The Gujarat High Court set aside the order of the Gujarat State Waqf Tribunal, which had halted the construction of a railway track near Firoz Saheb ni dargah in Rajpur Hirpur locality in Maninagar Taluka of Ahmedabad, reported Live Law.
Dargah trustee named Shaikh Onali Ismailji (Visawaarwala) had moved the State Waqf Board Tribunal, seeking a restraining order on the Collector and its servants from damaging the ‘property’ and interfering with the movement of the devotees in and out of the dargah.
He had claimed that the dargah had 4 constructions and witnessed a regular footfall of devotees. Shaikh had contended that the construction of a railway track would hinder devotees from offering prayers at the ‘shrine’.
The Applicant authority (Collector) had argued that the construction of the railway line was started only after receiving proper sanctions. He added that the railway line was in the greater interest of the public and that it would pass through the way to the dargah and not through the ‘shrine’.
The Applicant also informed that the dargah trustees refused to negotiate or chalk out alternate plans and instead approached the State Waqf tribunal with ‘incorrect facts.’
Gujarat State Waqf Tribunal had granted an injunction, favoring the dargah ‘trustee’ Shaikh Onali Ismailji (Visawaarwala) and had directed the District Collector to seek the permission from the Waqf Board for land acquisition and construction of railway lines.
Aggrieved by the Tribunal’s ‘misconceived’ and ‘premature’ order, the Applicant authority moved to the Gujarat High Court. The matter was heard by a single-Judge Bench of Justice Umesh Trivedi of the Gujarat High Court.
Observations made by the Gujarat High Court on dargah’s plea
During the hearing, it came to light that the dargah trustee provided no document that could prove that the Islamic shrine was indeed a Waqf property. Moreover, it came to light that Shaikh Onali Ismailji (Visawaarwala) was not a ‘trustee’ but a ‘manager’ of the dargah trust.
“The Respondent could be classified as a ‘person interested in Waqf but he had no right to file a suit asserting proprietary rights to the property itself,” the Court observed.
It stated that the railway track was not being laid on dargah property and as such the injunction by Waqf Tribunal was ‘uncalled for’. The Court held that the proximity of a dargah to a railway land did not automatically imply that the surrounding land belonged to the dargah authorities.
The Gujarat High Court also noted [pdf] that the Tribunal’s order also obstructed a National Level Project and thus set aside its injunction, given that it had no jurisdiction.
“What is claimed is that it (construction project) hinders the access to the dargah and it comes within two railway tracks if it is permitted to be laid down,” the court emphasized.

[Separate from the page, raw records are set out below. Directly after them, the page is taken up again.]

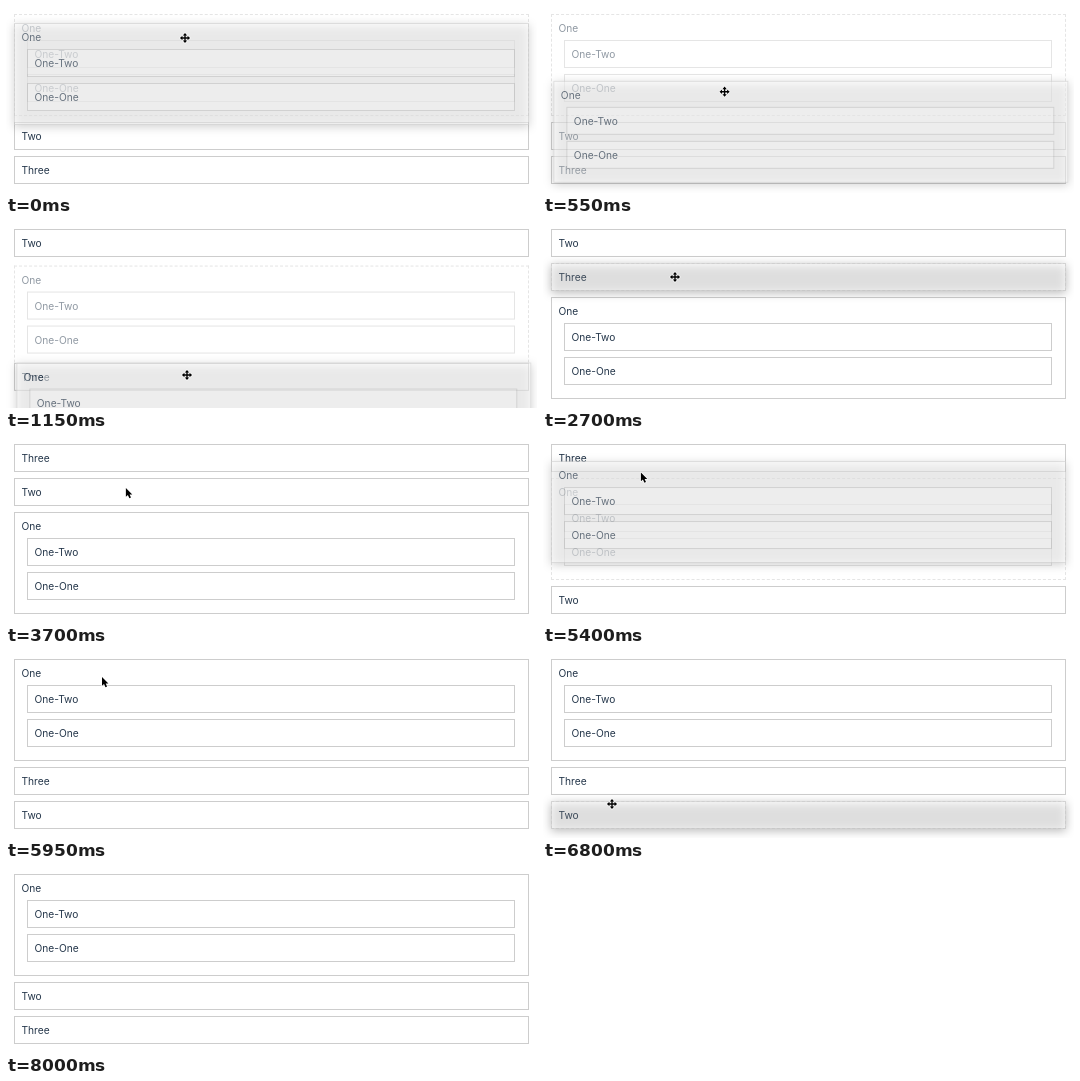
An HTML page for the animation above (8200 ms loop, 531 px wide and 187 px high).

```html
<!DOCTYPE html>
<html lang="en">
<head>
<meta charset="utf-8">
<title>Nested sortable list</title>
<style>
html, body { margin: 0; width: 100%; height: 100%; overflow: hidden; background: #fff; }
#stage { position: relative; width: 531px; height: 187px; overflow: hidden;
  font: 10.2px/26px Inter, "Liberation Sans", sans-serif; color: #24364a; }
.box { position: absolute; box-sizing: border-box; height: 28px; padding-left: 6.5px;
  border: 1px solid #cdcdcd; background: #fff; white-space: nowrap; }
.item { left: 8px; top: 0; width: 515px; }
.tall { height: 102px; }
.inner { left: 12px; width: 488px; line-height: 27px; }
.held { opacity: .5; border-style: dashed; }
.drag { position: absolute; left: 0; top: 0; visibility: hidden; }
.shade { position: absolute; left: 8px; top: 2px; width: 515px; height: 28px;
  background: rgba(0, 0, 0, .27); filter: blur(5px); }
.shade.tall { height: 102px; background: rgba(0, 0, 0, .18); }
.drag .item { opacity: .61; background: rgba(255, 255, 255, .86); }
.drag .box { border-color: #d2d2d2; }
#cursor { position: absolute; left: -10px; top: -10px; }
</style>
</head>
<body>
<div id="stage"></div>
<script>
const LOOP = 8200, STEP = 50, SLIDE = 220, LAG = 50, POINTER_END = 7500;
const TOP = 8, GAP = 6;
const stage = document.getElementById('stage');
const names = ['One', 'Two', 'Three'];
const heights = [102, 28, 28];

// time of each swap and the order it leads to
const orders = [
  [0, '012'], [880, '102'], [1113, '120'], [2860, '210'],
  [4180, '201'], [5580, '021'], [6830, '012']
].map(([time, order]) => ({ time, tops: stack(order) }));

const drags = [
  { item: 0, from: -100, to: 1600, cross: true },
  { item: 2, from: 2650, to: 3350, cross: true },
  { item: 1, from: 3900, to: 4700, cross: true },
  { item: 0, from: 5100, to: 5850, cross: false },
  { item: 1, from: 6750, to: 7250, cross: true }
];

// pointer hot spot: [time, x, y]
const path = [
  [-100, 179, 14], [0, 179, 32], [850, 183, 115], [1150, 181, 154], [1400, 176, 164],
  [1600, 176, 164], [2400, 128, 56], [2650, 132, 56], [2700, 132, 56], [3200, 126, 24],
  [3350, 126, 24], [3750, 119, 56], [4000, 119, 56], [4400, 120, 121], [4700, 118, 136],
  [5100, 98, 56], [5380, 98, 37], [5800, 96, 26], [6100, 96, 26], [6750, 69, 164],
  [6800, 69, 153], [7050, 76, 131], [7350, 76, 131], [7500, 92, 100]
];

function stack(order) {
  const tops = [];
  let y = TOP;
  for (const i of order) {
    tops[i] = y;
    y += heights[i] + GAP;
  }
  return tops;
}

function add(parent, cls, text = '') {
  const el = document.createElement('div');
  el.className = cls;
  el.textContent = text;
  parent.append(el);
  return el;
}

function addItem(parent, i) {
  const el = add(parent, 'box item' + (i ? '' : ' tall'), names[i]);
  if (!i) ['One-Two', 'One-One'].forEach((label, n) => {
    add(el, 'box inner', label).style.top = 25 + 34 * n + 'px';
  });
  return el;
}

const items = names.map((_, i) => addItem(stage, i));
const copies = names.map((_, i) => {
  const el = add(stage, 'drag');
  add(el, 'shade' + (i ? '' : ' tall'));
  addItem(el, i);
  return el;
});

stage.insertAdjacentHTML('beforeend', `
<svg id="cursor" width="24" height="24" viewBox="-10 -10 24 24" stroke="#fff"
  stroke-width="1.2" paint-order="stroke" stroke-linejoin="round">
  <path id="cross" transform="scale(.85)"
    d="M0-6L2.6-3H.8V-.8H3V-2.6L6 0L3 2.6V.8H.8V3H2.6L0 6L-2.6 3H-.8V.8H-3V2.6L-6 0L-3-2.6V-.8H-.8V-3H-2.6Z"/>
  <path id="arrow" d="M0 0V8.8L2 7L3.5 10.3L5.1 9.6L3.7 6.4H6.4Z"/>
</svg>`);
const [cursor, cross, arrow] = ['cursor', 'cross', 'arrow'].map(id => document.getElementById(id));

const smooth = u => u * u * (3 - 2 * u);
const clamp = u => Math.min(1, Math.max(0, u));
const move = (el, x, y) => { el.style.transform = `translate(${x}px, ${y}px)`; };
const show = (el, on) => { el.style.visibility = on ? 'visible' : 'hidden'; };

function pointerAt(t) {
  const n = path.findIndex(p => p[0] > t);
  if (n < 0) return path[path.length - 1].slice(1);
  const a = path[Math.max(0, n - 1)], b = path[n];
  const u = clamp((t - a[0]) / (b[0] - a[0] || 1));
  return [1, 2].map(k => a[k] + (b[k] - a[k]) * u);
}

function topOf(i, t) {
  return orders.slice(1).reduce((y, { time, tops }, n) =>
    y + (tops[i] - orders[n].tops[i]) * smooth(clamp((t - time) / SLIDE)),
  orders[0].tops[i]);
}

// the dragged copy trails the pointer slightly
function dragAt({ item, from }, t) {
  const [x0, y0] = pointerAt(from);
  const [x, y] = pointerAt(Math.max(from, t - LAG));
  return [x - x0, topOf(item, from) + y - y0];
}

function render(t) {
  const drag = drags.find(d => t >= d.from && t < d.to);
  items.forEach((el, i) => {
    const held = !!drag && drag.item === i;
    move(el, 0, topOf(i, t));
    el.classList.toggle('held', held);
    show(copies[i], held);
    if (held) move(copies[i], ...dragAt(drag, t));
  });
  const on = t < POINTER_END;
  const crossed = !!drag && drag.cross;
  move(cursor, ...pointerAt(t));
  show(cross, on && crossed);
  show(arrow, on && !crossed);
}

const start = performance.now();
function tick() {
  const t = (performance.now() - start) % LOOP;
  render(Math.floor(t / STEP) * STEP);
  requestAnimationFrame(tick);
}
tick();
</script>
</body>
</html>
```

“It is not the case of the plaintiff in the suit itself that the railway track is being laid from the dargah or a property of a dargah, and therefore, relief granted by the Tribunal, prima-facie, appears to be uncalled for, restraining National Level project of laying down a 3rd broad gauge railway track. That too when, from both the ends project is already over except few meters because of this litigation,” it pointed out.